Among the records below, find the line that has "130Q245 124 257"; from there, give the lines again exactly, and stop after the line that has "157L226 171L236 168L230".

##### Information supplied #####

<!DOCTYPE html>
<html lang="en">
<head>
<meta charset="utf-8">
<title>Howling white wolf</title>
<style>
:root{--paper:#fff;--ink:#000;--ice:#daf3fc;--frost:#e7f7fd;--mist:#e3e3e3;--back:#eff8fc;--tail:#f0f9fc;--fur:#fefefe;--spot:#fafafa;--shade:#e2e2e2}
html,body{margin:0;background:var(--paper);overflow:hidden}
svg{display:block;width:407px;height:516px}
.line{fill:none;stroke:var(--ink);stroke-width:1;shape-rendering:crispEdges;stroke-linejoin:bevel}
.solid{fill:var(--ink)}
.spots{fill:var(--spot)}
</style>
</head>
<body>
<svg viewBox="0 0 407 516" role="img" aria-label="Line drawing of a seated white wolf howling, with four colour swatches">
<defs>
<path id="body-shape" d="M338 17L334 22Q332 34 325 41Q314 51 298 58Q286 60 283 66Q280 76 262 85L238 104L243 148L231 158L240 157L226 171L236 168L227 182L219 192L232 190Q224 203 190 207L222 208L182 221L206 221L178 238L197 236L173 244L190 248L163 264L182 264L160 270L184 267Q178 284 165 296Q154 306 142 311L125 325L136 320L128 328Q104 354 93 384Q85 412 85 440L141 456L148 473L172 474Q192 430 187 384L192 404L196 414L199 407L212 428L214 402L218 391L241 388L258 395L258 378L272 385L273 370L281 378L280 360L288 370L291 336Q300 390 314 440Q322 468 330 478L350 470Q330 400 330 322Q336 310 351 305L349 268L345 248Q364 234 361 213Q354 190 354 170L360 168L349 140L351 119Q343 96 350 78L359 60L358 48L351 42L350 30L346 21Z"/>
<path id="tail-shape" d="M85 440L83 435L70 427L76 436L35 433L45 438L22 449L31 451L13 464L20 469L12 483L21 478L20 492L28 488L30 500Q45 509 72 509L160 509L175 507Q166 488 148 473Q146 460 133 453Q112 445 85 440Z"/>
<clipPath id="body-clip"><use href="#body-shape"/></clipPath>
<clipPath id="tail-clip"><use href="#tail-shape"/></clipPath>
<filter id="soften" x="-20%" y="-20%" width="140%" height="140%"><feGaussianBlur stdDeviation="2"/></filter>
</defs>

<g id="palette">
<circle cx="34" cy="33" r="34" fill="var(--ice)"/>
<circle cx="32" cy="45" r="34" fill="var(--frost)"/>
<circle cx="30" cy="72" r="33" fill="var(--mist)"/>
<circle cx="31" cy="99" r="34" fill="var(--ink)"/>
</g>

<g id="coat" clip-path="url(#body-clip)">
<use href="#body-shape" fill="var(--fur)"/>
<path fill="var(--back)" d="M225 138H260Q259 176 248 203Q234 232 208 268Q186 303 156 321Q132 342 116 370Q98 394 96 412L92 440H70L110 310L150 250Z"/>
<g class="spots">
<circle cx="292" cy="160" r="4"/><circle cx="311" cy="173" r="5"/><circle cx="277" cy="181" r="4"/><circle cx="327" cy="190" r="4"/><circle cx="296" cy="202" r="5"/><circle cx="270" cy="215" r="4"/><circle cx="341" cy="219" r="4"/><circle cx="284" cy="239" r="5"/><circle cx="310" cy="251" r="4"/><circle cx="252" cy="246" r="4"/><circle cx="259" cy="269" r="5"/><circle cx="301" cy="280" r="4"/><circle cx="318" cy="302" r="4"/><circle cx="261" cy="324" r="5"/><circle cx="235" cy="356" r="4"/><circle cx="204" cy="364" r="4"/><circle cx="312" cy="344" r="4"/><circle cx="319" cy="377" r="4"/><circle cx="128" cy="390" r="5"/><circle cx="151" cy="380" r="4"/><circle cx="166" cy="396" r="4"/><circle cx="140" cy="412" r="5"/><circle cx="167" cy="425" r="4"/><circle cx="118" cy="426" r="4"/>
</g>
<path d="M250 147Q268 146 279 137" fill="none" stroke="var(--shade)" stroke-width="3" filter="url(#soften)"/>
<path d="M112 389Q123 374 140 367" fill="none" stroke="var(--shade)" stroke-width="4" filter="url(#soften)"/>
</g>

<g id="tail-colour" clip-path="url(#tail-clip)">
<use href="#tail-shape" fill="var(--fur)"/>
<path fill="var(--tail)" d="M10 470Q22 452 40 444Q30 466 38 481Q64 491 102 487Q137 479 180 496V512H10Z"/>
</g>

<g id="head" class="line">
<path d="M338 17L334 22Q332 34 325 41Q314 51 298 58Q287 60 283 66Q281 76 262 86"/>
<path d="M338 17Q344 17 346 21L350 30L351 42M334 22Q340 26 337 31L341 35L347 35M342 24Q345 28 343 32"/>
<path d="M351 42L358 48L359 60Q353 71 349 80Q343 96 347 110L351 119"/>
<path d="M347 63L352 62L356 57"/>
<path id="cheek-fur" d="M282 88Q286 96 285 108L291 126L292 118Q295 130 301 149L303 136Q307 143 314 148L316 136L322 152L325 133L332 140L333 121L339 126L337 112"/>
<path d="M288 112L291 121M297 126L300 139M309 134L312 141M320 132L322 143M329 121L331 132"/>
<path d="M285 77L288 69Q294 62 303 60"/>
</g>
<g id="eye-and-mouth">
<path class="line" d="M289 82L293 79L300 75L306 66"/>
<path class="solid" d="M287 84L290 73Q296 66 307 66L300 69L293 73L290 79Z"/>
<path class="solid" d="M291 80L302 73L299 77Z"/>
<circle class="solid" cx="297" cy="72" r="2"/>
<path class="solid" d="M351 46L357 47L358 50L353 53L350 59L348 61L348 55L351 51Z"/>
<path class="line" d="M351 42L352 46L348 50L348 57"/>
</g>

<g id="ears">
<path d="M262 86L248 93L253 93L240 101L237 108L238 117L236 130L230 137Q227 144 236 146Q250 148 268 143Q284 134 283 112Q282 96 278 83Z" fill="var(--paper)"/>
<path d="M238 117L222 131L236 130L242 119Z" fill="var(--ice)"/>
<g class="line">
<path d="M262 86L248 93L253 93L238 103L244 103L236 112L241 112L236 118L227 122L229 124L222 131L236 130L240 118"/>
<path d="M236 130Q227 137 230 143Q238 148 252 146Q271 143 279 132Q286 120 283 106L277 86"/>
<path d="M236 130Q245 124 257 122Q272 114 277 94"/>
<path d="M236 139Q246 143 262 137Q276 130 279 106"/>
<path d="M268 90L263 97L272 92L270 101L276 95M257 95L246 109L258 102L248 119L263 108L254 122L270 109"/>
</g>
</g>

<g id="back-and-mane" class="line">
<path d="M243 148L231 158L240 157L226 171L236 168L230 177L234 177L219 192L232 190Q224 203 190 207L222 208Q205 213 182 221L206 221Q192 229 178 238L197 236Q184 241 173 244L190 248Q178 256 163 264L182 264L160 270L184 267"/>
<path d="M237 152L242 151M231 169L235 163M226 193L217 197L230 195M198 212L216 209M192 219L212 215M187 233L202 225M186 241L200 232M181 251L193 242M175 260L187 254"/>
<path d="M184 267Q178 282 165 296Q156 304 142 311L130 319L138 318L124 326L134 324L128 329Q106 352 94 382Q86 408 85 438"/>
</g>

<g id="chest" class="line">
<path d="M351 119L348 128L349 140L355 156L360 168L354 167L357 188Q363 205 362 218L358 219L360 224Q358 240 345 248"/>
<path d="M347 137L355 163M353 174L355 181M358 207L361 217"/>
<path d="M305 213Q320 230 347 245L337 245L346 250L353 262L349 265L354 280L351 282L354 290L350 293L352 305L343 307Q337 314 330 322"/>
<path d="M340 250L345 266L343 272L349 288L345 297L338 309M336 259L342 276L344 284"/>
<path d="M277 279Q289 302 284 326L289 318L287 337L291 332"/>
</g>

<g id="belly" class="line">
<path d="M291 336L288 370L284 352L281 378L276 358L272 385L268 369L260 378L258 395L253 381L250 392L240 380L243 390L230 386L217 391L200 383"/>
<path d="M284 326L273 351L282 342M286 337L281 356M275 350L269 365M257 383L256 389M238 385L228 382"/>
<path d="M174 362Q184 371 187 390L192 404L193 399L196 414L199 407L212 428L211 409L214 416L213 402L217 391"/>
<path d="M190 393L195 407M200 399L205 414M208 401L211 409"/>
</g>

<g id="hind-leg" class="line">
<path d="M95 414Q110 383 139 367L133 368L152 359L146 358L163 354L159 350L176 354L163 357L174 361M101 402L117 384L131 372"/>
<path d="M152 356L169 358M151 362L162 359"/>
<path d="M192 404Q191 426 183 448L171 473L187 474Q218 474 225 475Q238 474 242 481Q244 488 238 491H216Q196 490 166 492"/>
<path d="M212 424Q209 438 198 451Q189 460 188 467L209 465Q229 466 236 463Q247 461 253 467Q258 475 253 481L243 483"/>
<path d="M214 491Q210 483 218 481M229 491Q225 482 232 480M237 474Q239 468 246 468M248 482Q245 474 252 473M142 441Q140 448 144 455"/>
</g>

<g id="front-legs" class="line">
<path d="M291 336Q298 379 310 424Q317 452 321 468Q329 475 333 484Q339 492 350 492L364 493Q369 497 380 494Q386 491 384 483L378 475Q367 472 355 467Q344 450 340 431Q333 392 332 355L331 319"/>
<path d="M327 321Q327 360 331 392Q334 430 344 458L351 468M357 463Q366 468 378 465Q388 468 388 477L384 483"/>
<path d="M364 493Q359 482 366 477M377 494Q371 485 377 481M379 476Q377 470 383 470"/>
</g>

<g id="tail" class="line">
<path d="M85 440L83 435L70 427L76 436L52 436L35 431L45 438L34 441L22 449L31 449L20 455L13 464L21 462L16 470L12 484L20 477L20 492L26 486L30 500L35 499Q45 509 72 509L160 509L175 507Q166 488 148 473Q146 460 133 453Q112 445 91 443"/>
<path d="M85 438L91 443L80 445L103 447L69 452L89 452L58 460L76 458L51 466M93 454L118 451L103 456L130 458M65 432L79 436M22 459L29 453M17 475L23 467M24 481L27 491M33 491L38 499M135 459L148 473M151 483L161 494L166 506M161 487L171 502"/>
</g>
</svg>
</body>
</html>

#####

Task solution »
<path d="M236 130Q245 124 257 122Q272 114 277 94"/>
<path d="M236 139Q246 143 262 137Q276 130 279 106"/>
<path d="M268 90L263 97L272 92L270 101L276 95M257 95L246 109L258 102L248 119L263 108L254 122L270 109"/>
</g>
</g>

<g id="back-and-mane" class="line">
<path d="M243 148L231 158L240 157L226 171L236 168L230 177L234 177L219 192L232 190Q224 203 190 207L222 208Q205 213 182 221L206 221Q192 229 178 238L197 236Q184 241 173 244L190 248Q178 256 163 264L182 264L160 270L184 267"/>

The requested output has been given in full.